or write us directly @jeremiahg, @rsnake, @mattjay

Resources:

Lenovo shipping with pre-installed Adware and SSL certificate “Komodia”

Extracting the Superfish Certificate

Lenovo’s DNS Gets Hijacked by Lizard Squad using Command Injection in Registrar

Webnic Registrar Blamed for Hijack of Lenovo, Google Domains

Site Discloses Who is Paying for Sex, Drugs and Guns

Las Vegas Casino Hacked by Iranians in 2014

The time a hacker remotely bricked cars in Texas

Notable stories this week that didn’t make the cut:

AT&T Extorts Users For Privacy

Cybersecury Czar Claims Selfies Are Good Biometrics

HTTP/2.0 “Finalized”

Google’s new Hacker Classifier Misclassifies Websites As Hacked

GCHQ & NSA’s Great SIM Heist

Turbotax’s Anti-Fraud Efforts Under Scrutiny

Origins of Russian Astroturfing

Google Making Adult Blogs Private – Effectively Shutting Them Down

Infinity Million Bug Bounty for Pwnium

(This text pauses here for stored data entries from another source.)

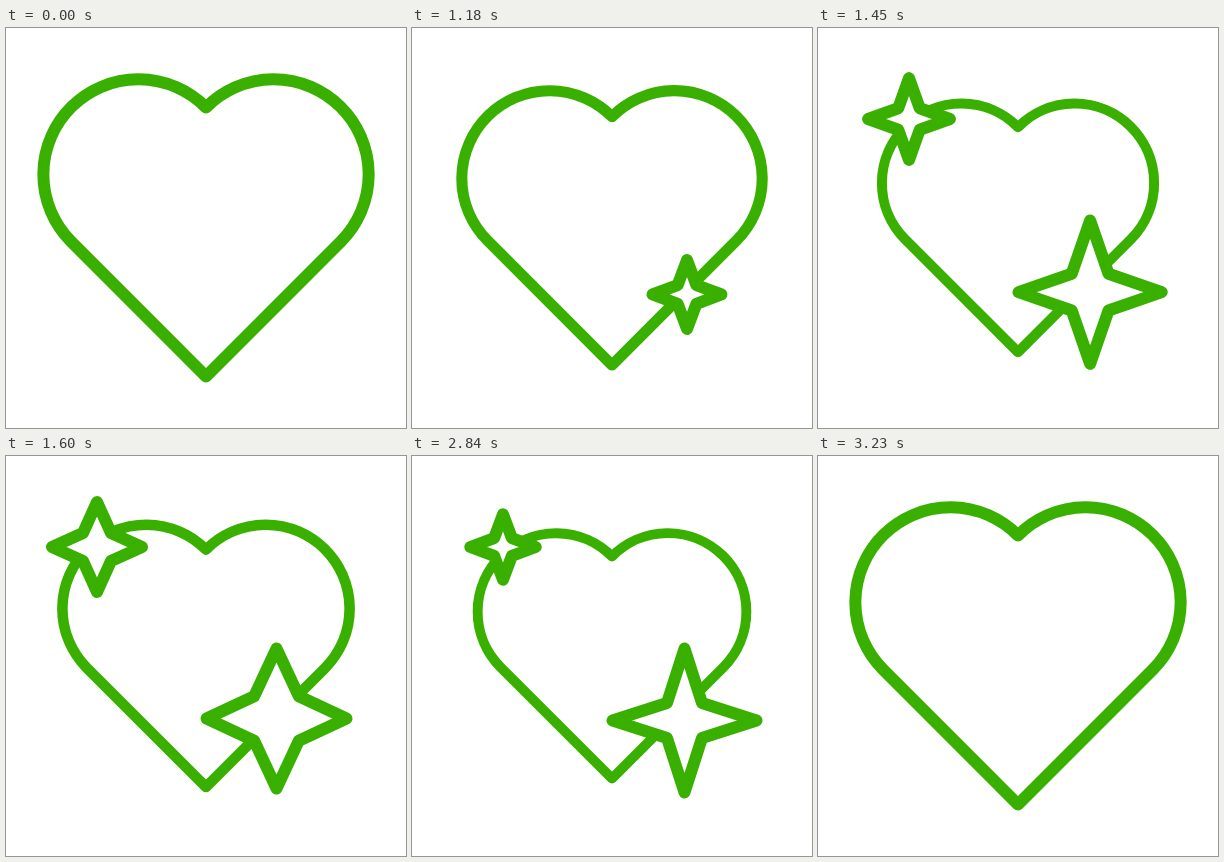
These frames come from a looping animation (400 by 400 pixels, 3.26 s). An HTML page:

```html
<!DOCTYPE html>
<html lang="en">
<head>
<meta charset="utf-8">
<title>Sparkling heart</title>
<style>
  html, body { margin: 0; width: 100%; height: 100%; overflow: hidden; background: #fff; }
  svg { display: block; width: 100%; height: 100%; }
  path { fill: #fff; stroke: #39b000; stroke-width: 12; stroke-linejoin: round; }
</style>
</head>
<body>
<svg viewBox="0 0 400 400">
  <path id="heart" d="M200 348.4 L64.8 213.2 A95 95 0 0 1 200 79.5 A95 95 0 0 1 335.2 213.2 Z"/>
  <path id="small"/>
  <path id="big"/>
</svg>
<script>
const LOOP = 3260, STEP = 30, STEPS = 20;
const OPEN_AT = 1000, CLOSE_AT = 2630;

const heart = document.getElementById('heart');

// Poses are [centre x, centre y, outer reach, inner reach].
const stars = [
  { node: document.getElementById('big'), times: [0, 13, 20],
    poses: [[277, 268, 5, 3], [272.5, 264.5, 72, 17.5], [270.5, 262.5, 70, 22.3]] },
  { node: document.getElementById('small'), times: [7, 16, 20],
    poses: [[91, 91, 5, 2.5], [91, 91, 42, 11], [91, 91, 45, 14]] }
];

const clamp = (value, low, high) => Math.min(high, Math.max(low, value));
const ease = x => (1 - Math.cos(Math.PI * clamp(x, 0, 1))) / 2;

function tween(step, [start, middle, end], [a, b, c]) {
  return step < middle
    ? a + (b - a) * ease((step - start) / (middle - start))
    : b + (c - b) * ease((step - middle) / (end - middle));
}

function starPath(x, y, outer, inner) {
  const points = [
    [0, -outer], [inner, -inner], [outer, 0], [inner, inner],
    [0, outer], [-inner, inner], [-outer, 0], [-inner, -inner]
  ];
  return 'M' + points.map(([dx, dy]) => `${x + dx} ${y + dy}`).join('L') + 'Z';
}

function stepAt(time) {
  const since = start => clamp(Math.floor((time - start) / STEP), 0, STEPS);
  return since(OPEN_AT) - since(CLOSE_AT);
}

function draw(time) {
  const step = stepAt(time % LOOP);
  const scale = tween(step, [0, 13, 20], [1, 0.826, 0.883]);
  heart.setAttribute('transform', `translate(200 200) scale(${scale}) translate(-200 -200)`);

  for (const { node, times, poses } of stars) {
    const pose = poses[0].map((_, i) => tween(step, times, poses.map(p => p[i])));
    node.setAttribute('d', starPath(...pose));
    node.style.display = step > times[0] ? '' : 'none';
  }
}

const begin = performance.now();
function tick() {
  draw(performance.now() - begin);
  requestAnimationFrame(tick);
}
tick();
</script>
</body>
</html>
```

Net Neutrality Passed!

Tags: web application security, whitehat security